[Problem] Please restate every line below exactly, without any pictures.

Document images with source code:
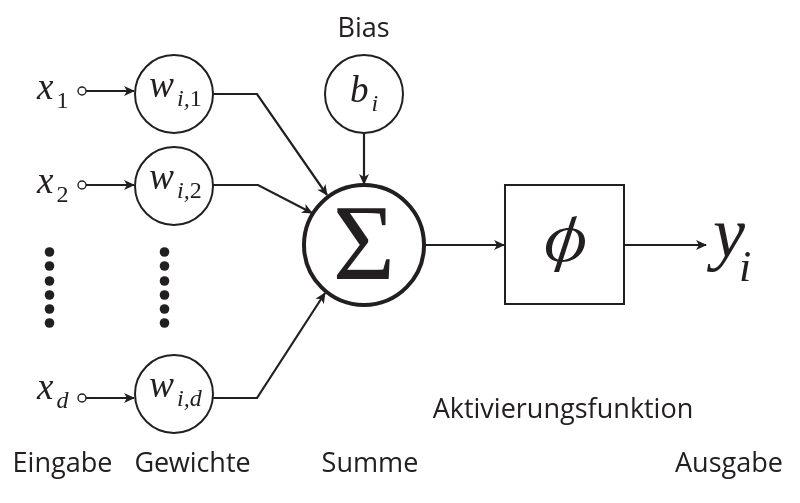
<!DOCTYPE html>
<html lang="de">
<head>
<meta charset="utf-8">
<title>Künstliches Neuron</title>
<style>
:root { --ink: #231f20; --paper: #ffffff; }
* { box-sizing: border-box; }
html, body { margin: 0; }
body { background: var(--paper); overflow: hidden; }
.neuron-diagram {
  position: relative; width: 800px; height: 503px; overflow: hidden;
  background: var(--paper); color: var(--ink);
}
.connections { position: absolute; left: 0; top: 0; }
.wire { fill: none; stroke: var(--ink); stroke-width: 2.2; marker-end: url(#arrowhead); }
.terminal { fill: var(--paper); stroke: var(--ink); stroke-width: 1.4; }
.solid { fill: var(--ink); }

.label, .term, .node { position: absolute; white-space: nowrap; }
.label {
  font: 400 27px/30px "Open Sans", "Noto Sans", sans-serif;
  transform: translateX(-50%);
}
.term { font: italic 37px/40px "Liberation Serif", "Noto Serif", serif; }
.term sub {
  font-size: 24px; line-height: 0; vertical-align: -9px; margin-left: 3px;
}
.digit { font-style: normal; }
.node {
  display: flex; align-items: center; justify-content: center;
  border: 2.2px solid var(--ink);
}
.node .term { position: static; }
.weight, .bias { width: 80px; height: 80px; border-radius: 50%; }
.weight { left: 134px; padding: 0 0 18px 3px; }
.bias { left: 324px; top: 54px; padding-bottom: 9px; }
.sum {
  left: 302px; top: 183px; width: 124px; height: 124px;
  border-width: 4px; border-radius: 50%;
  font: 107px/124px "Liberation Serif", "Noto Serif", serif;
  padding-bottom: 4px;
}
.activation { left: 504px; top: 184px; width: 121px; height: 121px; }
.output { left: 713px; top: 193px; font-size: 72px; line-height: 80px; }
.output sub { font-size: 44px; vertical-align: -24px; margin-left: -6px; }
</style>
</head>
<body>
<main class="neuron-diagram">
  <svg class="connections" width="800" height="503" viewBox="0 0 800 503" aria-hidden="true">
    <defs>
      <marker id="arrowhead" viewBox="0 0 11 10" refX="10" refY="5" markerWidth="11" markerHeight="10" markerUnits="userSpaceOnUse" orient="auto">
        <path class="solid" d="M0 0 L11 5 L0 10 L3 5 Z"/>
      </marker>
      <g id="ellipsis" class="solid">
        <circle cy="252" r="4.8"/>
        <circle cy="266" r="4.8"/>
        <circle cy="281" r="4.8"/>
        <circle cy="295" r="4.8"/>
        <circle cy="309" r="4.8"/>
        <circle cy="323" r="4.8"/>
      </g>
    </defs>
    <g class="input-wires">
      <path class="wire" d="M86 91 H134"/>
      <path class="wire" d="M86 185 H134"/>
      <path class="wire" d="M86 398 H134"/>
      <circle class="terminal" cx="82" cy="91" r="4"/>
      <circle class="terminal" cx="82" cy="185" r="4"/>
      <circle class="terminal" cx="82" cy="398" r="4"/>
    </g>
    <g class="weight-wires">
      <path class="wire" d="M213 94 H257 L327 195"/>
      <path class="wire" d="M213 185 H258 L312 213"/>
      <path class="wire" d="M213 398 H257 L325 293"/>
    </g>
    <path class="wire" d="M364 133 V184"/>
    <path class="wire" d="M425 245 H504"/>
    <path class="wire" d="M624 245 H706"/>
    <use href="#ellipsis" x="49.5"/>
    <use href="#ellipsis" x="164.5"/>
  </svg>

  <span class="term" style="left:37px;top:67px">x<sub class="digit">1</sub></span>
  <span class="term" style="left:37px;top:161px">x<sub class="digit">2</sub></span>
  <span class="term" style="left:37px;top:367px">x<sub>d</sub></span>

  <div class="node weight" style="top:54px"><span class="term">w<sub>i,<span class="digit">1</span></sub></span></div>
  <div class="node weight" style="top:146px"><span class="term">w<sub>i,<span class="digit">2</span></sub></span></div>
  <div class="node weight" style="top:354px"><span class="term">w<sub>i,d</sub></span></div>

  <div class="node bias"><span class="term">b<sub>i</sub></span></div>
  <div class="node sum">Σ</div>
  <div class="node activation">
    <svg width="50" height="64" viewBox="537 213 50 64" role="img" aria-label="ϕ">
      <path class="solid" fill-rule="evenodd" d="M566 228 C576 228 582 233 582 241 C582 253 572 262 559 262 C549 262 543 257 543 249 C543 237 553 228 566 228 Z M566 230 C555 230 549 240 549 250 C549 257 553 260 559 260 C570 260 576 250 576 240 C576 233 572 230 566 230 Z"/>
      <path class="solid" d="M569 217 L574 216 L556 272 L551 272 Z"/>
    </svg>
  </div>
  <span class="term output">y<sub>i</sub></span>

  <span class="label" style="left:363.5px;top:12px">Bias</span>
  <span class="label" style="left:563px;top:393px">Aktivierungsfunktion</span>
  <span class="label" style="left:62.5px;top:447px">Eingabe</span>
  <span class="label" style="left:192.5px;top:447px">Gewichte</span>
  <span class="label" style="left:370px;top:447px">Summe</span>
  <span class="label" style="left:729px;top:447px">Ausgabe</span>
</main>
</body>
</html>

[Answer area]
<!DOCTYPE html>
<html lang="de">
<head>
<meta charset="utf-8">
<title>Künstliches Neuron</title>
<style>
:root { --ink: #231f20; --paper: #ffffff; }
* { box-sizing: border-box; }
html, body { margin: 0; }
body { background: var(--paper); overflow: hidden; }
.neuron-diagram {
  position: relative; width: 800px; height: 503px; overflow: hidden;
  background: var(--paper); color: var(--ink);
}
.connections { position: absolute; left: 0; top: 0; }
.wire { fill: none; stroke: var(--ink); stroke-width: 2.2; marker-end: url(#arrowhead); }
.terminal { fill: var(--paper); stroke: var(--ink); stroke-width: 1.4; }
.solid { fill: var(--ink); }

.label, .term, .node { position: absolute; white-space: nowrap; }
.label {
  font: 400 27px/30px "Open Sans", "Noto Sans", sans-serif;
  transform: translateX(-50%);
}
.term { font: italic 37px/40px "Liberation Serif", "Noto Serif", serif; }
.term sub {
  font-size: 24px; line-height: 0; vertical-align: -9px; margin-left: 3px;
}
.digit { font-style: normal; }
.node {
  display: flex; align-items: center; justify-content: center;
  border: 2.2px solid var(--ink);
}
.node .term { position: static; }
.weight, .bias { width: 80px; height: 80px; border-radius: 50%; }
.weight { left: 134px; padding: 0 0 18px 3px; }
.bias { left: 324px; top: 54px; padding-bottom: 9px; }
.sum {
  left: 302px; top: 183px; width: 124px; height: 124px;
  border-width: 4px; border-radius: 50%;
  font: 107px/124px "Liberation Serif", "Noto Serif", serif;
  padding-bottom: 4px;
}
.activation { left: 504px; top: 184px; width: 121px; height: 121px; }
.output { left: 713px; top: 193px; font-size: 72px; line-height: 80px; }
.output sub { font-size: 44px; vertical-align: -24px; margin-left: -6px; }
</style>
</head>
<body>
<main class="neuron-diagram">
  <svg class="connections" width="800" height="503" viewBox="0 0 800 503" aria-hidden="true">
    <defs>
      <marker id="arrowhead" viewBox="0 0 11 10" refX="10" refY="5" markerWidth="11" markerHeight="10" markerUnits="userSpaceOnUse" orient="auto">
        <path class="solid" d="M0 0 L11 5 L0 10 L3 5 Z"/>
      </marker>
      <g id="ellipsis" class="solid">
        <circle cy="252" r="4.8"/>
        <circle cy="266" r="4.8"/>
        <circle cy="281" r="4.8"/>
        <circle cy="295" r="4.8"/>
        <circle cy="309" r="4.8"/>
        <circle cy="323" r="4.8"/>
      </g>
    </defs>
    <g class="input-wires">
      <path class="wire" d="M86 91 H134"/>
      <path class="wire" d="M86 185 H134"/>
      <path class="wire" d="M86 398 H134"/>
      <circle class="terminal" cx="82" cy="91" r="4"/>
      <circle class="terminal" cx="82" cy="185" r="4"/>
      <circle class="terminal" cx="82" cy="398" r="4"/>
    </g>
    <g class="weight-wires">
      <path class="wire" d="M213 94 H257 L327 195"/>
      <path class="wire" d="M213 185 H258 L312 213"/>
      <path class="wire" d="M213 398 H257 L325 293"/>
    </g>
    <path class="wire" d="M364 133 V184"/>
    <path class="wire" d="M425 245 H504"/>
    <path class="wire" d="M624 245 H706"/>
    <use href="#ellipsis" x="49.5"/>
    <use href="#ellipsis" x="164.5"/>
  </svg>

  <span class="term" style="left:37px;top:67px">x<sub class="digit">1</sub></span>
  <span class="term" style="left:37px;top:161px">x<sub class="digit">2</sub></span>
  <span class="term" style="left:37px;top:367px">x<sub>d</sub></span>

  <div class="node weight" style="top:54px"><span class="term">w<sub>i,<span class="digit">1</span></sub></span></div>
  <div class="node weight" style="top:146px"><span class="term">w<sub>i,<span class="digit">2</span></sub></span></div>
  <div class="node weight" style="top:354px"><span class="term">w<sub>i,d</sub></span></div>

  <div class="node bias"><span class="term">b<sub>i</sub></span></div>
  <div class="node sum">Σ</div>
  <div class="node activation">
    <svg width="50" height="64" viewBox="537 213 50 64" role="img" aria-label="ϕ">
      <path class="solid" fill-rule="evenodd" d="M566 228 C576 228 582 233 582 241 C582 253 572 262 559 262 C549 262 543 257 543 249 C543 237 553 228 566 228 Z M566 230 C555 230 549 240 549 250 C549 257 553 260 559 260 C570 260 576 250 576 240 C576 233 572 230 566 230 Z"/>
      <path class="solid" d="M569 217 L574 216 L556 272 L551 272 Z"/>
    </svg>
  </div>
  <span class="term output">y<sub>i</sub></span>

  <span class="label" style="left:363.5px;top:12px">Bias</span>
  <span class="label" style="left:563px;top:393px">Aktivierungsfunktion</span>
  <span class="label" style="left:62.5px;top:447px">Eingabe</span>
  <span class="label" style="left:192.5px;top:447px">Gewichte</span>
  <span class="label" style="left:370px;top:447px">Summe</span>
  <span class="label" style="left:729px;top:447px">Ausgabe</span>
</main>
</body>
</html>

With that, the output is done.